Washington Some thought war is inevitable, others clung to hope they could slow or stop it. Either way, people in Washington and around the world joined Saturday in an outpouring of dissent no less persistent than the buildup of forces ready to strike Iraq.
The cries against war were summarized on the swarming grounds of the National Mall by Sally Baker, a teacher from Albany, N.Y.: "It's not right. It's not just. It's not going to make us any safer."
People rallied worldwide, in some cases pressing close to symbols of American power: the Washington Monument and the White House in Washington, the U.S. air base in Frankfurt, Germany, and U.S. embassies in Greece and Cyprus. They also took to the streets throughout Europe, Asia and the Middle East.
The rhetoric against U.S. policy was harsh from the stage in Washington, but many in the crowd believed Saddam Hussein must somehow be contained -- only not by an invasion, or at least not yet.
Lewis Wheeler, who came from Boston, said Bush appeared all too eager to unleash the troops when he should be giving U.N. weapons inspections in Iraq more time to work.
"It seems like there is momentum building to use these soldiers," he said. "It's more glamorous to go to war than to hang in there with inspections for months and months and do the hard work."
In Baghdad, where the reality of U.S. power could arrive any day, hundreds of thousands protested against the policies of the country poised to invade them, in rallies organized by authorities.
Whether fatalistic or feeling they could still make a difference, Americans came from great distances to challenge the march toward war and President Bush's justifications for it. They said they were restless.
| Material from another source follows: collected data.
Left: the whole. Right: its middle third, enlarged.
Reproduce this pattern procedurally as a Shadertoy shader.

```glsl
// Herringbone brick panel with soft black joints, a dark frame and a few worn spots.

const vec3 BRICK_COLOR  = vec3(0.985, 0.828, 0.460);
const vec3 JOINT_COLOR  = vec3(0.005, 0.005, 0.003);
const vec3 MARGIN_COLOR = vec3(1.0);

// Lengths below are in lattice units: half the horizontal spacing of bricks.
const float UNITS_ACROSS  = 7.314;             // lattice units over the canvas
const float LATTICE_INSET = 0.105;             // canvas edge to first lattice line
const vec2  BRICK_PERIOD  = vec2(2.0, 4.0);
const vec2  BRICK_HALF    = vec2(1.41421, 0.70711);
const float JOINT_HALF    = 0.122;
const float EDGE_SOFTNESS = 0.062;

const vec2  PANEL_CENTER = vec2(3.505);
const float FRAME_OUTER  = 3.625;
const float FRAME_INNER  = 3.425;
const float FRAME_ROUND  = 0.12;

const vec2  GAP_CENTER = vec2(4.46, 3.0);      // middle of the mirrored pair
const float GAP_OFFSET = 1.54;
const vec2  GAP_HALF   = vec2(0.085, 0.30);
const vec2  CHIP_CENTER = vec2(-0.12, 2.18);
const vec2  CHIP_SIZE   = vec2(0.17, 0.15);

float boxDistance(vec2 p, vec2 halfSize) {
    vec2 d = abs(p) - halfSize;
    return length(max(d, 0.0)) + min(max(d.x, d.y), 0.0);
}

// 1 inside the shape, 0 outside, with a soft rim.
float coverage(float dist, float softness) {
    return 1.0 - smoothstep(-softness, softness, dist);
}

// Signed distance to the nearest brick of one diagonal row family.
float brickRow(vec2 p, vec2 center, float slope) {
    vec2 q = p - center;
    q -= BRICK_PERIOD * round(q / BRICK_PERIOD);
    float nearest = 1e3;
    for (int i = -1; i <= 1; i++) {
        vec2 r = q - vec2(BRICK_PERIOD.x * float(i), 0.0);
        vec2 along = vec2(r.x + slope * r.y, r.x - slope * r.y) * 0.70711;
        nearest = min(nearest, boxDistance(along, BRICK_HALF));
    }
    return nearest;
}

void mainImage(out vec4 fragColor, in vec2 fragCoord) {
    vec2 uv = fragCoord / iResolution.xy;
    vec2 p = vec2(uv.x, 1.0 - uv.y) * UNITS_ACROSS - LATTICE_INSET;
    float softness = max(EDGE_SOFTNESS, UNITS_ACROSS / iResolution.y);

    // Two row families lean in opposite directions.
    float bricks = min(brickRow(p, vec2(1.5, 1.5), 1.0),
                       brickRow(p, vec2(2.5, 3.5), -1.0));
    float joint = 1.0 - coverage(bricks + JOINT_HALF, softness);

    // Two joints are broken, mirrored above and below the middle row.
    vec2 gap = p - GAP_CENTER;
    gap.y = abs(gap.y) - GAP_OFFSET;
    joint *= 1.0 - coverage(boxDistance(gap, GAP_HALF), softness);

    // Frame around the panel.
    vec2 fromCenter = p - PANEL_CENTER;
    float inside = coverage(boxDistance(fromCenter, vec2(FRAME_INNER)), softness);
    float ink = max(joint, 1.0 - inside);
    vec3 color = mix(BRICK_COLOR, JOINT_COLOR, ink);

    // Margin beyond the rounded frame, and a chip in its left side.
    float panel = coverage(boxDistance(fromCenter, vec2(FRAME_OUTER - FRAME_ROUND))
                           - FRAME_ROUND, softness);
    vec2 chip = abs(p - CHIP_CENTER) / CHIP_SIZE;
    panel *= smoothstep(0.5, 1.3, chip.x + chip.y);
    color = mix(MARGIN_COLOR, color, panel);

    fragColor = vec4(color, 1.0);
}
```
"The only thing I can do is get out in the street and say 'You're not doing this in my name,"' said Judy Ripley, 50, in Washington from Fort Myers, Fla.
Judy Robbins, 54, of Sedgwick, Maine, came on an 18-hour bus trip with her daughter Zoe, a nurse. "The alternative to being here," she said, "is just to stay home and give up."
District of Columbia police said 20 or more protesters, among about 100 who broke away from the rally, rushed inside the World Bank headquarters, where six were arrested for unlawful entry and others escaped by smashing a window.
Fifty yards from the Washington Monument, a display of poster-sized photographs showed Iraqi citizens going about their everyday activities. They were described as future war victims.
Iraqi civilians were on Heidi Johnson's mind at a rally drawing several hundred people in Concord, N.H. "It about brings me to tears, the thought that women and children are going to be killed in this war," said Johnson, 53.
In Washington, U.S. Park Police said permits were issued for 20,000 to march but the gathering seemed larger. The force no longer estimates rally attendance.
Protest organizers estimated the crowd was in the tens of thousands..
Although Bush has not been swayed by demonstrations, Gary Sellani, 46, said "the protests around the world have given him great pain in the U.N. and given the U.N. backbone. That will probably be his downfall in 2004."